From left: Gov. Greg Abbott, Lt. Gov. Dan Patrick and House Speaker Dennis Bonnen hosted the first meeting of the Texas Safety Commission at the state Capitol on Aug. 22. (Marjorie Kamys Cotera for The Texas Tribune)
On the heels of two deadly mass shootings last month, Gov. Greg Abbott proposed a series of ideas to the Texas Legislature on Thursday aimed at keeping guns out of the hands of people who should not possess them —though he stopped short of joining another top Republican’s push for mandatory background checks for person-to-person firearm sales.
U.S. citizens use ropes to cross the Rio Grande from San Antonio del Bravo, Mexico, back into Candelaria, Texas. U.S. citizens depend on the free health clinic in San Antonio del Bravo. (Lorne Matalon)
In a reversal of stereotypes along one rugged stretch of the U.S.-Mexico border, U.S. citizens are the ones breaking border laws.
It is, of course, illegal to enter the U.S. without passing through an official border crossing. Along one stretch of the Rio Grande, the river that marks the southern U.S. border with Mexico, U.S. citizens are doing just that because of a shortage of basic services, including health care, in rural Texas.
Nick Hurt, host of Marfa Public Radio’s Monday classical program, In Tune, is launching a new segment of his show dedicated to live recordings and interviews with fellow musicians at the University of Texas at Austin.
For today’s show, we’re highlighting voices from Presidio to celebrate of the launch our newest broadcast frequency —KOJP 95.3 FM.

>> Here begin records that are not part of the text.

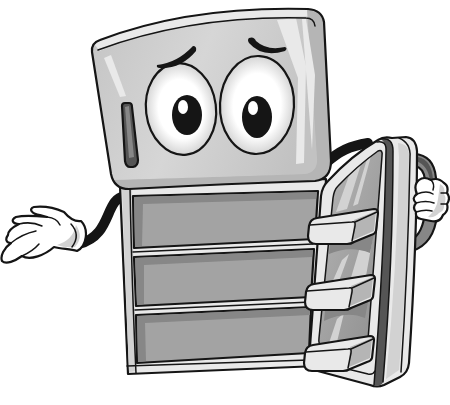
<!DOCTYPE html>
<html lang="en">
<head>
<meta charset="utf-8">
<title>Empty fridge mascot</title>
<style>
:root{--ink:#151515;--paper:#fff;--shell:#d2d2d2;--light:#e9e9e9;--mid:#b5b5b5;--inner:#a3a3a3;--deep:#878787;--dark:#555}
html,body{margin:0;padding:0;background:var(--paper);overflow:hidden}
svg{display:block;width:450px;height:405px}
.outline{stroke:var(--ink);stroke-width:2.2;stroke-linejoin:round;stroke-linecap:round}
.fine{stroke:var(--ink);stroke-width:1.5;stroke-linejoin:round;stroke-linecap:round}
.shell{fill:var(--shell)}.light{fill:var(--light)}.mid{fill:var(--mid)}.inner{fill:var(--inner)}
.deep{fill:var(--deep)}.dark{fill:var(--dark)}.white{fill:var(--paper)}.ink{fill:var(--ink)}.line{fill:none}
.arm{fill:none;stroke:var(--ink);stroke-width:10;stroke-linecap:round}
</style>
</head>
<body>
<svg viewBox="0 0 450 405" role="img" aria-label="Sad cartoon refrigerator holding its door open to show empty shelves">
<defs>
<linearGradient id="freezer-tone" x1="0" y1="0" x2="1" y2="0.3">
<stop offset="0" stop-color="#c4c4c4"/><stop offset=".5" stop-color="#d6d6d6"/><stop offset="1" stop-color="#c2c2c2"/>
</linearGradient>
<radialGradient id="eye-tone" cx=".5" cy=".5" r=".52">
<stop offset=".62" stop-color="#fff"/><stop offset="1" stop-color="#d0d0d0"/>
</radialGradient>
<linearGradient id="panel-tone" x1="0" y1="0" x2="1" y2="1">
<stop offset="0" stop-color="#b8b8b8"/><stop offset="1" stop-color="#8e8e8e"/>
</linearGradient>
<clipPath id="freezer-clip"><path d="M100 40C160 17 232 7 308 9Q322 10 324 22L331 161Q331 179 315 181C250 183 185 186 129 189Q114 189 111 174L92 52Q91 43 100 40Z"/></clipPath>
<clipPath id="panel-clip"><path d="M338 186Q357 166 378 151Q383 149 382 156L368 340Q367 346 361 346L322 345Q318 345 319 338L333 198Q334 190 338 186Z"/></clipPath>
<g id="bin">
<path class="light outline" d="M13 1L70-8Q74-8 74-4L72 14Q71 17 67 18L50 25Q47 27 43 27L12 27Q4 27 4 19L5 9Q6 2 13 1Z"/>
<path class="mid" d="M50 3L72-6L70 14L49 23Z"/>
<path class="fine line" d="M6 8L48 5Q52 4 51 9L48 24M51 5L73-5"/>
</g>
</defs>

<g id="arms">
<path class="arm" d="M125 196C104 199 113 235 79 244"/>
<path class="arm" d="M326 163C339 151 350 146 368 143"/>
</g>

<g id="left-hand">
<path class="white outline" d="M81 221C74 222 69 218 64 212C55 208 43 206 34 207C28 209 32 214 40 215L47 217C38 216 24 215 16 217C10 220 13 224 19 224C13 227 8 231 8 235C5 239 6 243 11 243C4 248 0 256 2 261C6 265 15 261 22 256C30 261 45 255 54 247C62 249 70 249 77 251C87 246 89 229 81 221Z"/>
<path class="shell" d="M76 225Q84 237 75 247Q65 248 57 245Q73 240 76 225Z"/>
<path class="fine line" d="M19 224Q31 221 42 226M11 243Q22 234 36 231M22 256Q33 251 39 244M47 217Q57 218 60 225M71 224Q81 235 72 247"/>
</g>

<g id="cabinet">
<path class="light outline" d="M120 186L326 179L318 366L128 374Q125 300 120 186Z"/>
<path class="shell" d="M122 188L132 188L136 371L129 372Z"/>
<path class="fine line" d="M130 188Q132 290 136 373M127 366L309 360"/>
<g id="shelves">
<path class="inner outline" d="M133 196L318 191L315 239L134 248Z"/>
<path class="deep" d="M134 197L317 192L316 199L143 204L142 246L135 247Z"/>
<path class="inner outline" d="M134 257L314 249L311 297L136 306Z"/>
<path class="deep" d="M135 258L313 250L312 257L144 265L144 304L137 305Z"/>
<path class="inner outline" d="M136 315L311 307L309 353L137 363Z"/>
<path class="deep" d="M137 316L310 308L310 315L145 323L146 361L138 362Z"/>
<path class="fine line" d="M133 252L313 244M135 310L311 302"/>
</g>
</g>

<g id="freezer">
<path fill="url(#freezer-tone)" d="M100 40C160 17 232 7 308 9Q322 10 324 22L331 161Q331 179 315 181C250 183 185 186 129 189Q114 189 111 174L92 52Q91 43 100 40Z"/>
<g clip-path="url(#freezer-clip)">
<path class="light" d="M92 42C160 17 235 6 325 9L325 17C235 14 162 27 99 51Q98 48 92 42Z"/>
<path class="mid" d="M307 10L327 10L333 183L117 190L112 180C180 178 250 176 305 174Q318 172 317 158Z"/>
<path class="light" d="M277 20L296 18L306 66L304 163L296 164L298 78Z"/>
<path class="light" d="M302 19L306 19L315 75L312 150Z"/>
<path class="light" d="M104 58L111 55L126 96L120 97Z"/>
</g>
<path class="outline line" d="M100 40C160 17 232 7 308 9Q322 10 324 22L331 161Q331 179 315 181C250 183 185 186 129 189Q114 189 111 174L92 52Q91 43 100 40Z"/>
<path class="fine line" d="M98 50C160 27 230 16 306 18Q314 18 315 26"/>
<path class="dark outline" d="M122 106Q122 103 125 103L129 103Q132 103 132 107L138 160Q138 166 133 167L130 167Q126 167 125 161Z"/>
<path class="deep" d="M125 107L129 106L134 157L129 158Z"/>
</g>

<g id="face">
<ellipse class="outline" fill="url(#eye-tone)" cx="181" cy="109" rx="35" ry="46" transform="rotate(-7 181 109)"/>
<ellipse class="outline" fill="url(#eye-tone)" cx="257" cy="105" rx="37" ry="49" transform="rotate(3 257 105)"/>
<ellipse class="ink" cx="187" cy="115" rx="15" ry="20"/>
<ellipse class="ink" cx="257" cy="117" rx="15" ry="21"/>
<ellipse class="white" cx="183" cy="107" rx="5" ry="7"/>
<ellipse class="white" cx="253" cy="108" rx="5" ry="7"/>
<path class="ink" d="M157 65Q177 63 193 46Q197 46 196 51Q181 69 160 68Q156 68 157 65Z"/>
<path class="ink" d="M249 38Q254 36 256 41Q267 51 285 47Q288 48 285 51Q262 58 249 43Q247 40 249 38Z"/>
</g>

<g id="door-handle">
<path class="deep outline" d="M414 154Q434 155 436 178L437 215Q434 244 412 251L411 240Q423 234 425 211L425 180Q424 168 415 166Z"/>
<path class="dark" d="M418 157Q432 160 433 180L430 181Q428 165 416 161Z"/>
</g>

<g id="door">
<path class="light outline" d="M392 138L406 137Q416 138 417 151Q417 240 409 363Q408 373 400 377L384 385Q377 388 370 385L314 370Q308 368 309 360L321 196Q322 187 328 181Q352 155 378 140Q384 136 392 138Z"/>
<path class="shell" d="M398 143Q409 144 409 155Q409 260 399 370L386 379Q397 270 399 157Z"/>
<path class="dark" d="M381 139Q393 137 393 151Q393 260 383 382Q382 386 374 386Q384 260 386 151Q386 143 381 139Z"/>
<path class="fine line" d="M381 139Q393 137 393 151Q393 260 383 382M377 142Q387 140 386 152Q384 260 374 385M399 138Q411 143 410 157Q408 270 401 372"/>
<g clip-path="url(#panel-clip)">
<rect fill="url(#panel-tone)" x="315" y="145" width="72" height="205"/>
<path class="shell" d="M351 170L362 161L347 209L336 212ZM367 159L371 156L358 204L353 206ZM342 260L349 254L338 284L331 285ZM360 247L374 231L366 276L350 281ZM337 319L344 313L336 346L328 346Z"/>
<path class="deep" d="M330 242L374 234L370 253Q350 245 329 254ZM325 310L368 302L365 318Q347 310 324 321Z"/>
</g>
<path class="fine line" d="M338 186Q357 166 378 151Q383 149 382 156L368 340Q367 346 361 346L322 345Q318 345 319 338L333 198Q334 190 338 186Z"/>
<path class="fine line" d="M311 360L368 374Q373 375 375 371"/>
<g id="bins">
<use href="#bin" x="304" y="217"/>
<use href="#bin" x="301" y="283"/>
<use href="#bin" x="300" y="344"/>
</g>
</g>

<g id="right-hand">
<path class="white outline" d="M419 180Q424 176 431 180Q438 177 444 183Q449 186 447 193Q451 198 447 204Q449 211 443 215Q440 223 431 221L421 219Q415 218 416 212Q412 208 416 203Q411 198 417 194Q413 185 419 180Z"/>
<path class="shell" d="M440 184Q446 187 444 194Q447 199 444 205Q445 210 439 213Q435 218 428 217Q437 209 438 199Z"/>
<path class="fine line" d="M417 194Q427 190 433 194M416 203Q426 200 434 203M416 212Q425 209 432 211M431 180Q435 184 433 190M441 193L447 193M441 204L447 204"/>
</g>
</svg>
</body>
</html>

Diana Nguyen talks to Luis Armendariz, a 75-year-old Presidio resident who’s spent the majority of his life in West Texas. He was the former superintendent of Big Bend Ranch State Park and took over managing the Presidio Lumber Yard — the Armendariz family business — after he retired from Texas Parks and Wildlife.
They discuss his life and family history.
Later in the show, Diana Nguyen speaks to Ojinaga-based musician Molly Rodriguez.
She plays across West Texas with Mariachi Santa Cruz and The Resonators. (Her parents, John and Lucy Ferguson, are bandmates in both outfits.)
On top of playing gigs, she’s busy teaching band in Presidio and making her own music, sometimes collaborating with her younger brother FullyMaxxed.
Nguyen talks to Rodriguez talks about growing up in Presidio, what it’s like to split time between two countries, and her music.
Earlier this evening, a thunderstorm passed over Marfa Public Radio’s Gardendale transmitter site and knocked out our Permian Basin radio signal. We are currently working on restoring full radio service to the region.
State Rep. Brooks Landgraf will run for his fourth term in the Texas House of Representatives, where he says he “can serve most effectively and immediately as a strong, conservative voice for West Texas.”
Two usual political allies — Lt. Gov. Dan Patrick and the National Rifle Association — traded rhetorical blows Friday after Patrick continued to advocate for requiring background checks for stranger-to-stranger gun sales.
Calling his support for the background checks a “political gambit,” the National Rifle Association Institute for Legislative Action said in a statement that Patrick’s “‘proposals’ would resurrect the same broken, Bloomberg-funded failures that were attempted under the Obama administration.”